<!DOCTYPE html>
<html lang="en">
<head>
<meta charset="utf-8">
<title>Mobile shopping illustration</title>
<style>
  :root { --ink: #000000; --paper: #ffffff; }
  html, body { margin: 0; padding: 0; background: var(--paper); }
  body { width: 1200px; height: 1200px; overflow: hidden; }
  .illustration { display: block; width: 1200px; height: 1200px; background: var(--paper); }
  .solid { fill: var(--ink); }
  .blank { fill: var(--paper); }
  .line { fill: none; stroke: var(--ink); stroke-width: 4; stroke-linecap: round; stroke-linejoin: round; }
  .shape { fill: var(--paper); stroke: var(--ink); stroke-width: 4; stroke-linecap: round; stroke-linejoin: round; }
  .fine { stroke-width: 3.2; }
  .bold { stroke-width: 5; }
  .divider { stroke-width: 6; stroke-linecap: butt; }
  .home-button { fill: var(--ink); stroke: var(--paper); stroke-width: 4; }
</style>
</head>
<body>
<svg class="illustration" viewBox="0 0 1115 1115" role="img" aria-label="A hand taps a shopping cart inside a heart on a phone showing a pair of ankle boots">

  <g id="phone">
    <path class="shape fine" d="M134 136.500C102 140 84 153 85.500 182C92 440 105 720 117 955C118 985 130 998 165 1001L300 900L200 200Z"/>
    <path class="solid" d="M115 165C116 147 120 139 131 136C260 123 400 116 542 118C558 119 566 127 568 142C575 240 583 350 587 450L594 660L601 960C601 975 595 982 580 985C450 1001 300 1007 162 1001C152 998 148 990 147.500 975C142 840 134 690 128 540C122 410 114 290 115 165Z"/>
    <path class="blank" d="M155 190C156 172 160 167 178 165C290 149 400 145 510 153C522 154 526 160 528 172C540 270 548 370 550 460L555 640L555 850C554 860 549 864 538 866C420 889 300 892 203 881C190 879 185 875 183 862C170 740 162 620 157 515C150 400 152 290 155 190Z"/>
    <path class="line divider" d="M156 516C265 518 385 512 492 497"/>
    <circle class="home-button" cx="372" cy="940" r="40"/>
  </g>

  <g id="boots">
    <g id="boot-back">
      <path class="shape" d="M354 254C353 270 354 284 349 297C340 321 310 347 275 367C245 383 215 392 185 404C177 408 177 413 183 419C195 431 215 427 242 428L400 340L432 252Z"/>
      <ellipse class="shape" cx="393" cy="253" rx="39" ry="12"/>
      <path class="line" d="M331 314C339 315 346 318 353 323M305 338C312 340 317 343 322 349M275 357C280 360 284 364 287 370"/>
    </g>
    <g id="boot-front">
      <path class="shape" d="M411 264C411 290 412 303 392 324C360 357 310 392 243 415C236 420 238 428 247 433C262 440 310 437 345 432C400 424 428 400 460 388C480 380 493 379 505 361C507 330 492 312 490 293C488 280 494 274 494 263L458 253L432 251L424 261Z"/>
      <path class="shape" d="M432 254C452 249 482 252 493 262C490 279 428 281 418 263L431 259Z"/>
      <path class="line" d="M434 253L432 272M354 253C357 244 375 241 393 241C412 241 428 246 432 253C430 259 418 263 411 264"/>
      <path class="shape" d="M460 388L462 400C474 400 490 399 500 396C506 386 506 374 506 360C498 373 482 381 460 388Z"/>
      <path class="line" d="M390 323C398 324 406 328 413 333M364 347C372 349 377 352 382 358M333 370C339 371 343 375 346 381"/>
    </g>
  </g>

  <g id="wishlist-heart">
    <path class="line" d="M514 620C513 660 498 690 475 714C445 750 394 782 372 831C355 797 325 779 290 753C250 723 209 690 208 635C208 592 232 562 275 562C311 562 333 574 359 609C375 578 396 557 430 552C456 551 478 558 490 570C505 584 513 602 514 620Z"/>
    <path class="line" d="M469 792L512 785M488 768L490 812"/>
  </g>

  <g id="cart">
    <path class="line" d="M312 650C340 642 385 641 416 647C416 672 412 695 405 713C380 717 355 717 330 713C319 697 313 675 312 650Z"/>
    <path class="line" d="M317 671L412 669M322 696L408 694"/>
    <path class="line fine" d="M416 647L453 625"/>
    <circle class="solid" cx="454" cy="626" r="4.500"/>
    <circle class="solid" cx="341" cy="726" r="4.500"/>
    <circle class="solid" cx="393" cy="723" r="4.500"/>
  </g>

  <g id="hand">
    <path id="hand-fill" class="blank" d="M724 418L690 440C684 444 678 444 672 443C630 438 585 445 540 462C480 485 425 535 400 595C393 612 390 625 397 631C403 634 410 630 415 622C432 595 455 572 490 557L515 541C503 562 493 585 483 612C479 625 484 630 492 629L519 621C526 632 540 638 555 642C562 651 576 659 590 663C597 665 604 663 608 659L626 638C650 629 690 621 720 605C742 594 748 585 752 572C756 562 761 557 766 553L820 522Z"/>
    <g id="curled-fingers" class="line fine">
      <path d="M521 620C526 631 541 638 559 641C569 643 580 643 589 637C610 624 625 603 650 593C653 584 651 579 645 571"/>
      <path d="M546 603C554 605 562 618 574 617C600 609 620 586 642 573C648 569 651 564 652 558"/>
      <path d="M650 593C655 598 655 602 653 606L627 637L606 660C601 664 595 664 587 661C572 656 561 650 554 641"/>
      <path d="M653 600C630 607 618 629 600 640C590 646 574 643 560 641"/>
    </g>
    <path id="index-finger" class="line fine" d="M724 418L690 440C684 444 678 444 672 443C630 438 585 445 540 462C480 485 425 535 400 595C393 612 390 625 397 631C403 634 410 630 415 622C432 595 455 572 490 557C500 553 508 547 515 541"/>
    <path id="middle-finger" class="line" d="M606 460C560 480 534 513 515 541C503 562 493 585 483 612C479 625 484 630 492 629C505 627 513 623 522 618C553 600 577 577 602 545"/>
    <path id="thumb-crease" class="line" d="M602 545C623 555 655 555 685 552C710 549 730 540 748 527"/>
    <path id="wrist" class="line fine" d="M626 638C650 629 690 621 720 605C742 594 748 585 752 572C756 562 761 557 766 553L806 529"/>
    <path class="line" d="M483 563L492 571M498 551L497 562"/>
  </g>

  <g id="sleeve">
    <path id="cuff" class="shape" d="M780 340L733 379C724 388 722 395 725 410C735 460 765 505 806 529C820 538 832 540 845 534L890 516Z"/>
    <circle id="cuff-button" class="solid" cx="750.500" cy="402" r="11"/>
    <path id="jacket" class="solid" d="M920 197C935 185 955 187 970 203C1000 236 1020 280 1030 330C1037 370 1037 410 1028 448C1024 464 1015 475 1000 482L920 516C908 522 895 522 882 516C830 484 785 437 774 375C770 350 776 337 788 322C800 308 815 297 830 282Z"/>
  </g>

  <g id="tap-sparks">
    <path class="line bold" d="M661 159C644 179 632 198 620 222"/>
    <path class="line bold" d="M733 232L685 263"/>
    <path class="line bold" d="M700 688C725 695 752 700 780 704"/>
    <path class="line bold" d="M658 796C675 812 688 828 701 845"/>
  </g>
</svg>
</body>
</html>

Your objective >> Copy the data. Make sure every line matches exactly.

Response below >>
<!DOCTYPE html>
<html lang="en">
<head>
<meta charset="utf-8">
<title>Mobile shopping illustration</title>
<style>
  :root { --ink: #000000; --paper: #ffffff; }
  html, body { margin: 0; padding: 0; background: var(--paper); }
  body { width: 1200px; height: 1200px; overflow: hidden; }
  .illustration { display: block; width: 1200px; height: 1200px; background: var(--paper); }
  .solid { fill: var(--ink); }
  .blank { fill: var(--paper); }
  .line { fill: none; stroke: var(--ink); stroke-width: 4; stroke-linecap: round; stroke-linejoin: round; }
  .shape { fill: var(--paper); stroke: var(--ink); stroke-width: 4; stroke-linecap: round; stroke-linejoin: round; }
  .fine { stroke-width: 3.2; }
  .bold { stroke-width: 5; }
  .divider { stroke-width: 6; stroke-linecap: butt; }
  .home-button { fill: var(--ink); stroke: var(--paper); stroke-width: 4; }
</style>
</head>
<body>
<svg class="illustration" viewBox="0 0 1115 1115" role="img" aria-label="A hand taps a shopping cart inside a heart on a phone showing a pair of ankle boots">

  <g id="phone">
    <path class="shape fine" d="M134 136.500C102 140 84 153 85.500 182C92 440 105 720 117 955C118 985 130 998 165 1001L300 900L200 200Z"/>
    <path class="solid" d="M115 165C116 147 120 139 131 136C260 123 400 116 542 118C558 119 566 127 568 142C575 240 583 350 587 450L594 660L601 960C601 975 595 982 580 985C450 1001 300 1007 162 1001C152 998 148 990 147.500 975C142 840 134 690 128 540C122 410 114 290 115 165Z"/>
    <path class="blank" d="M155 190C156 172 160 167 178 165C290 149 400 145 510 153C522 154 526 160 528 172C540 270 548 370 550 460L555 640L555 850C554 860 549 864 538 866C420 889 300 892 203 881C190 879 185 875 183 862C170 740 162 620 157 515C150 400 152 290 155 190Z"/>
    <path class="line divider" d="M156 516C265 518 385 512 492 497"/>
    <circle class="home-button" cx="372" cy="940" r="40"/>
  </g>

  <g id="boots">
    <g id="boot-back">
      <path class="shape" d="M354 254C353 270 354 284 349 297C340 321 310 347 275 367C245 383 215 392 185 404C177 408 177 413 183 419C195 431 215 427 242 428L400 340L432 252Z"/>
      <ellipse class="shape" cx="393" cy="253" rx="39" ry="12"/>
      <path class="line" d="M331 314C339 315 346 318 353 323M305 338C312 340 317 343 322 349M275 357C280 360 284 364 287 370"/>
    </g>
    <g id="boot-front">
      <path class="shape" d="M411 264C411 290 412 303 392 324C360 357 310 392 243 415C236 420 238 428 247 433C262 440 310 437 345 432C400 424 428 400 460 388C480 380 493 379 505 361C507 330 492 312 490 293C488 280 494 274 494 263L458 253L432 251L424 261Z"/>
      <path class="shape" d="M432 254C452 249 482 252 493 262C490 279 428 281 418 263L431 259Z"/>
      <path class="line" d="M434 253L432 272M354 253C357 244 375 241 393 241C412 241 428 246 432 253C430 259 418 263 411 264"/>
      <path class="shape" d="M460 388L462 400C474 400 490 399 500 396C506 386 506 374 506 360C498 373 482 381 460 388Z"/>
      <path class="line" d="M390 323C398 324 406 328 413 333M364 347C372 349 377 352 382 358M333 370C339 371 343 375 346 381"/>
    </g>
  </g>

  <g id="wishlist-heart">
    <path class="line" d="M514 620C513 660 498 690 475 714C445 750 394 782 372 831C355 797 325 779 290 753C250 723 209 690 208 635C208 592 232 562 275 562C311 562 333 574 359 609C375 578 396 557 430 552C456 551 478 558 490 570C505 584 513 602 514 620Z"/>
    <path class="line" d="M469 792L512 785M488 768L490 812"/>
  </g>

  <g id="cart">
    <path class="line" d="M312 650C340 642 385 641 416 647C416 672 412 695 405 713C380 717 355 717 330 713C319 697 313 675 312 650Z"/>
    <path class="line" d="M317 671L412 669M322 696L408 694"/>
    <path class="line fine" d="M416 647L453 625"/>
    <circle class="solid" cx="454" cy="626" r="4.500"/>
    <circle class="solid" cx="341" cy="726" r="4.500"/>
    <circle class="solid" cx="393" cy="723" r="4.500"/>
  </g>

  <g id="hand">
    <path id="hand-fill" class="blank" d="M724 418L690 440C684 444 678 444 672 443C630 438 585 445 540 462C480 485 425 535 400 595C393 612 390 625 397 631C403 634 410 630 415 622C432 595 455 572 490 557L515 541C503 562 493 585 483 612C479 625 484 630 492 629L519 621C526 632 540 638 555 642C562 651 576 659 590 663C597 665 604 663 608 659L626 638C650 629 690 621 720 605C742 594 748 585 752 572C756 562 761 557 766 553L820 522Z"/>
    <g id="curled-fingers" class="line fine">
      <path d="M521 620C526 631 541 638 559 641C569 643 580 643 589 637C610 624 625 603 650 593C653 584 651 579 645 571"/>
      <path d="M546 603C554 605 562 618 574 617C600 609 620 586 642 573C648 569 651 564 652 558"/>
      <path d="M650 593C655 598 655 602 653 606L627 637L606 660C601 664 595 664 587 661C572 656 561 650 554 641"/>
      <path d="M653 600C630 607 618 629 600 640C590 646 574 643 560 641"/>
    </g>
    <path id="index-finger" class="line fine" d="M724 418L690 440C684 444 678 444 672 443C630 438 585 445 540 462C480 485 425 535 400 595C393 612 390 625 397 631C403 634 410 630 415 622C432 595 455 572 490 557C500 553 508 547 515 541"/>
    <path id="middle-finger" class="line" d="M606 460C560 480 534 513 515 541C503 562 493 585 483 612C479 625 484 630 492 629C505 627 513 623 522 618C553 600 577 577 602 545"/>
    <path id="thumb-crease" class="line" d="M602 545C623 555 655 555 685 552C710 549 730 540 748 527"/>
    <path id="wrist" class="line fine" d="M626 638C650 629 690 621 720 605C742 594 748 585 752 572C756 562 761 557 766 553L806 529"/>
    <path class="line" d="M483 563L492 571M498 551L497 562"/>
  </g>

  <g id="sleeve">
    <path id="cuff" class="shape" d="M780 340L733 379C724 388 722 395 725 410C735 460 765 505 806 529C820 538 832 540 845 534L890 516Z"/>
    <circle id="cuff-button" class="solid" cx="750.500" cy="402" r="11"/>
    <path id="jacket" class="solid" d="M920 197C935 185 955 187 970 203C1000 236 1020 280 1030 330C1037 370 1037 410 1028 448C1024 464 1015 475 1000 482L920 516C908 522 895 522 882 516C830 484 785 437 774 375C770 350 776 337 788 322C800 308 815 297 830 282Z"/>
  </g>

  <g id="tap-sparks">
    <path class="line bold" d="M661 159C644 179 632 198 620 222"/>
    <path class="line bold" d="M733 232L685 263"/>
    <path class="line bold" d="M700 688C725 695 752 700 780 704"/>
    <path class="line bold" d="M658 796C675 812 688 828 701 845"/>
  </g>
</svg>
</body>
</html>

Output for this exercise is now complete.